### Exercise prompt
Copy each line below in which the string "right" occurs.

### Source material

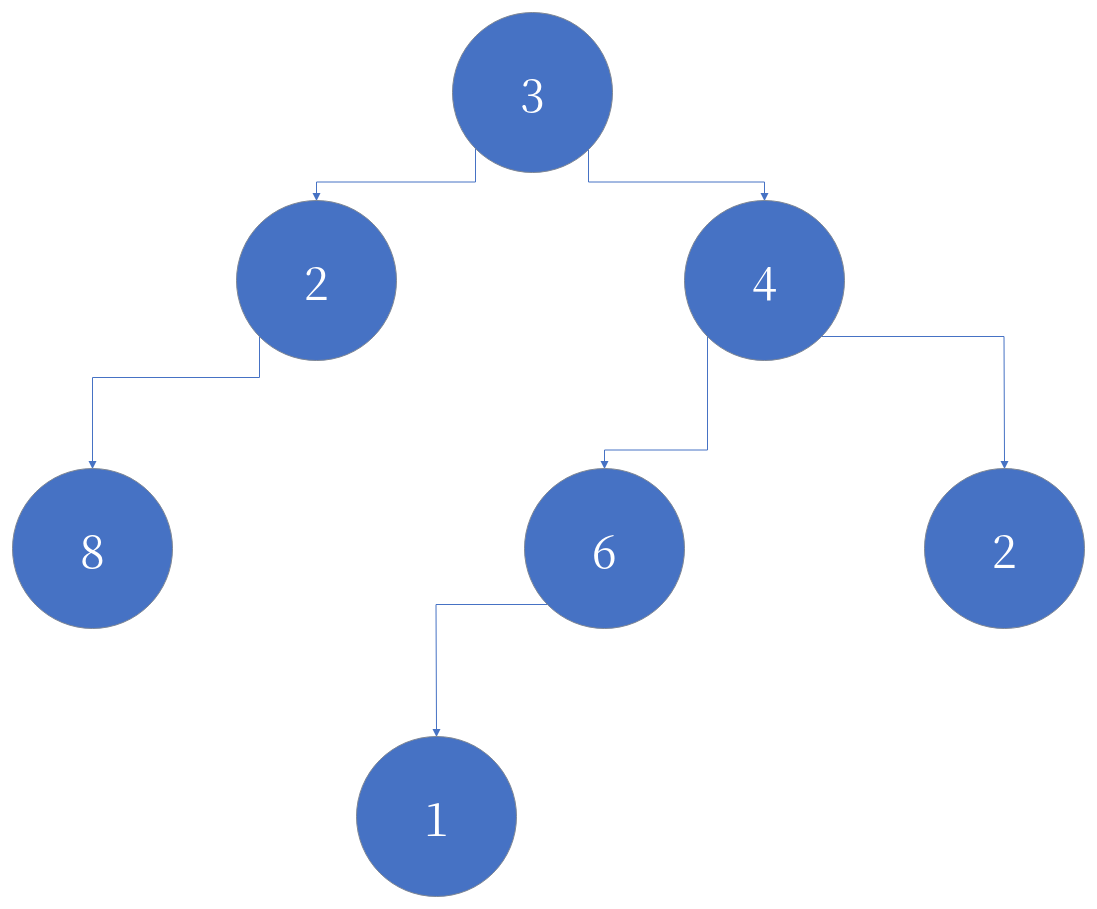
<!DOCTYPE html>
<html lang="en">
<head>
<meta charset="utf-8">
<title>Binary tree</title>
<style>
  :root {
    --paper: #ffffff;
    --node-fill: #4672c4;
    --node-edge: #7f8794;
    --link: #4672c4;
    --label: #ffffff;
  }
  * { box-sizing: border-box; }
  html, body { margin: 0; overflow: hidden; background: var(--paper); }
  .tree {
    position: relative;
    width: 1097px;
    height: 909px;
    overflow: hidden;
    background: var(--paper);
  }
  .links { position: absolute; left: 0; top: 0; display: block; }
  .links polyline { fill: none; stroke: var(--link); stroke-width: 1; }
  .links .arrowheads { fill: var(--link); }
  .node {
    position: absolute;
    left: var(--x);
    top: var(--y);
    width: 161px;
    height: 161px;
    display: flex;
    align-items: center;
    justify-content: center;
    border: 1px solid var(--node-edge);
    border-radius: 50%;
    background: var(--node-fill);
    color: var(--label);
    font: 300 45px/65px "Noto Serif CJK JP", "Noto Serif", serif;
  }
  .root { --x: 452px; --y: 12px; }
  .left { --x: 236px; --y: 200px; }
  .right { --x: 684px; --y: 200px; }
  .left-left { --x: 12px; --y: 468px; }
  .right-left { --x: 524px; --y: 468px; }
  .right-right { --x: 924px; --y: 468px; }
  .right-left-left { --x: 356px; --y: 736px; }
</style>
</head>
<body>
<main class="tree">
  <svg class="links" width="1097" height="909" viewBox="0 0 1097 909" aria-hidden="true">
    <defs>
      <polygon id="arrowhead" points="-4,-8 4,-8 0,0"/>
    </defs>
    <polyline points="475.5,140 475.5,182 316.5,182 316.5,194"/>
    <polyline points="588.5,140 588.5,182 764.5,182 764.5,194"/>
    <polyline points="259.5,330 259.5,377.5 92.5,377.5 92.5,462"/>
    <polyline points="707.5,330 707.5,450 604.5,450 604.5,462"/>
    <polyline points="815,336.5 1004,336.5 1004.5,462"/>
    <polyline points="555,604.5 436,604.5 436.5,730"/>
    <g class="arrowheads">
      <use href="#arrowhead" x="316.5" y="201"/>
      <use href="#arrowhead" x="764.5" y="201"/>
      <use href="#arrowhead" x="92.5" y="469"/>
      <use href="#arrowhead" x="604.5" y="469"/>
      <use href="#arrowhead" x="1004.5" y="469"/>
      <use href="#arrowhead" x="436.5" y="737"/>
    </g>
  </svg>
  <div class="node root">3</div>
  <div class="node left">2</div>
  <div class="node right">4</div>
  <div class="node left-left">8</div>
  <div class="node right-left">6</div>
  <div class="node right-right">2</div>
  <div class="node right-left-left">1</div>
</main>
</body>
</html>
--
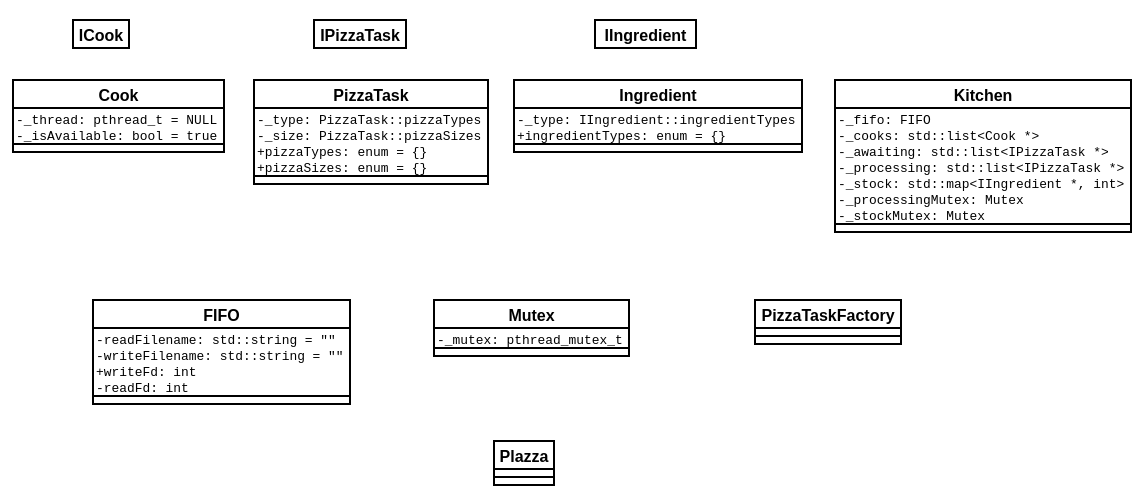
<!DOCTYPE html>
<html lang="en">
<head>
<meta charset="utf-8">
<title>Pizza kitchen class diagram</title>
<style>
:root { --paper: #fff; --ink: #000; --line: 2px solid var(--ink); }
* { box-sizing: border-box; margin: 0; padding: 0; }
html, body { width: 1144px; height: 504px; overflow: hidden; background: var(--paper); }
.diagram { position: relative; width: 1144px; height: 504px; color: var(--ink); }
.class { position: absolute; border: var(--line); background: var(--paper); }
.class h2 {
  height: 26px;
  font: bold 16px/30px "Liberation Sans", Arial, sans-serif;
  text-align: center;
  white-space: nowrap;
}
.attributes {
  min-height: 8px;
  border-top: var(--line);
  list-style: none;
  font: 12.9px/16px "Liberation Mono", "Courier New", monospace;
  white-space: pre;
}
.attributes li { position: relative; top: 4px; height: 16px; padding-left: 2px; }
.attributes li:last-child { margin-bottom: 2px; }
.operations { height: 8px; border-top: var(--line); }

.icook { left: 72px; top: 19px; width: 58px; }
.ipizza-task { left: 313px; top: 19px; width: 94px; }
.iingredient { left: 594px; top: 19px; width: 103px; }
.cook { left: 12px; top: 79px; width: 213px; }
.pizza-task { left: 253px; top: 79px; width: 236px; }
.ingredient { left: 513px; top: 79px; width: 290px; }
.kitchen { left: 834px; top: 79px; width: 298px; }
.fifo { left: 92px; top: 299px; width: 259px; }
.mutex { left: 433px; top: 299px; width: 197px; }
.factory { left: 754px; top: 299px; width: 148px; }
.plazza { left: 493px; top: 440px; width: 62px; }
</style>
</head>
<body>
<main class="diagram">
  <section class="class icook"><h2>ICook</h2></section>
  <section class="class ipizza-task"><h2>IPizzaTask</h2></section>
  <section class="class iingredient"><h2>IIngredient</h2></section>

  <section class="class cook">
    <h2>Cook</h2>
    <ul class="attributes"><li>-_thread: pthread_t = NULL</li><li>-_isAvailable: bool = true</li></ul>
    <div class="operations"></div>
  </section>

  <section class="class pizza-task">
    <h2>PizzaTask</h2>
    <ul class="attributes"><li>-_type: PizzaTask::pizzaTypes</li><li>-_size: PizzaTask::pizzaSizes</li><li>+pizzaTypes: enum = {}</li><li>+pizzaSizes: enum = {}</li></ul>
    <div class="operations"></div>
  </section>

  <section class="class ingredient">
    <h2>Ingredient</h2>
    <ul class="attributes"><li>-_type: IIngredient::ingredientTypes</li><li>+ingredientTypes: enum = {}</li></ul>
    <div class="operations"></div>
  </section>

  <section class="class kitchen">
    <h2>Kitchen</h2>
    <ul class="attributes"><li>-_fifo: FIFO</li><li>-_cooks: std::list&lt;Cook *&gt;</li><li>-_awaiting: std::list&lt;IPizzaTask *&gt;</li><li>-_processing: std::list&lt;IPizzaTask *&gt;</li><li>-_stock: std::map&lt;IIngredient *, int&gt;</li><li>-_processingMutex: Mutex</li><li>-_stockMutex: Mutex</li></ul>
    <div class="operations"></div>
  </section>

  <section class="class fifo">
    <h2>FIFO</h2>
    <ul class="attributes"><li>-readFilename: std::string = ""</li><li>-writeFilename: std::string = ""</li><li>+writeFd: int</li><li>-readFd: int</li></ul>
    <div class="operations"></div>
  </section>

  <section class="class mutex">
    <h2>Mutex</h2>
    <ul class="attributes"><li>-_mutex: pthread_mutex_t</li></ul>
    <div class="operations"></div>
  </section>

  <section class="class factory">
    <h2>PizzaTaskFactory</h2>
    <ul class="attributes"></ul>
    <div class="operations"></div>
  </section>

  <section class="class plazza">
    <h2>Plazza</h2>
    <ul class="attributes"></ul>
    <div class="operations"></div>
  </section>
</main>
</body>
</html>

### Solution to this problem
  .right { --x: 684px; --y: 200px; }
  .right-left { --x: 524px; --y: 468px; }
  .right-right { --x: 924px; --y: 468px; }
  .right-left-left { --x: 356px; --y: 736px; }
  <div class="node right">4</div>
  <div class="node right-left">6</div>
  <div class="node right-right">2</div>
  <div class="node right-left-left">1</div>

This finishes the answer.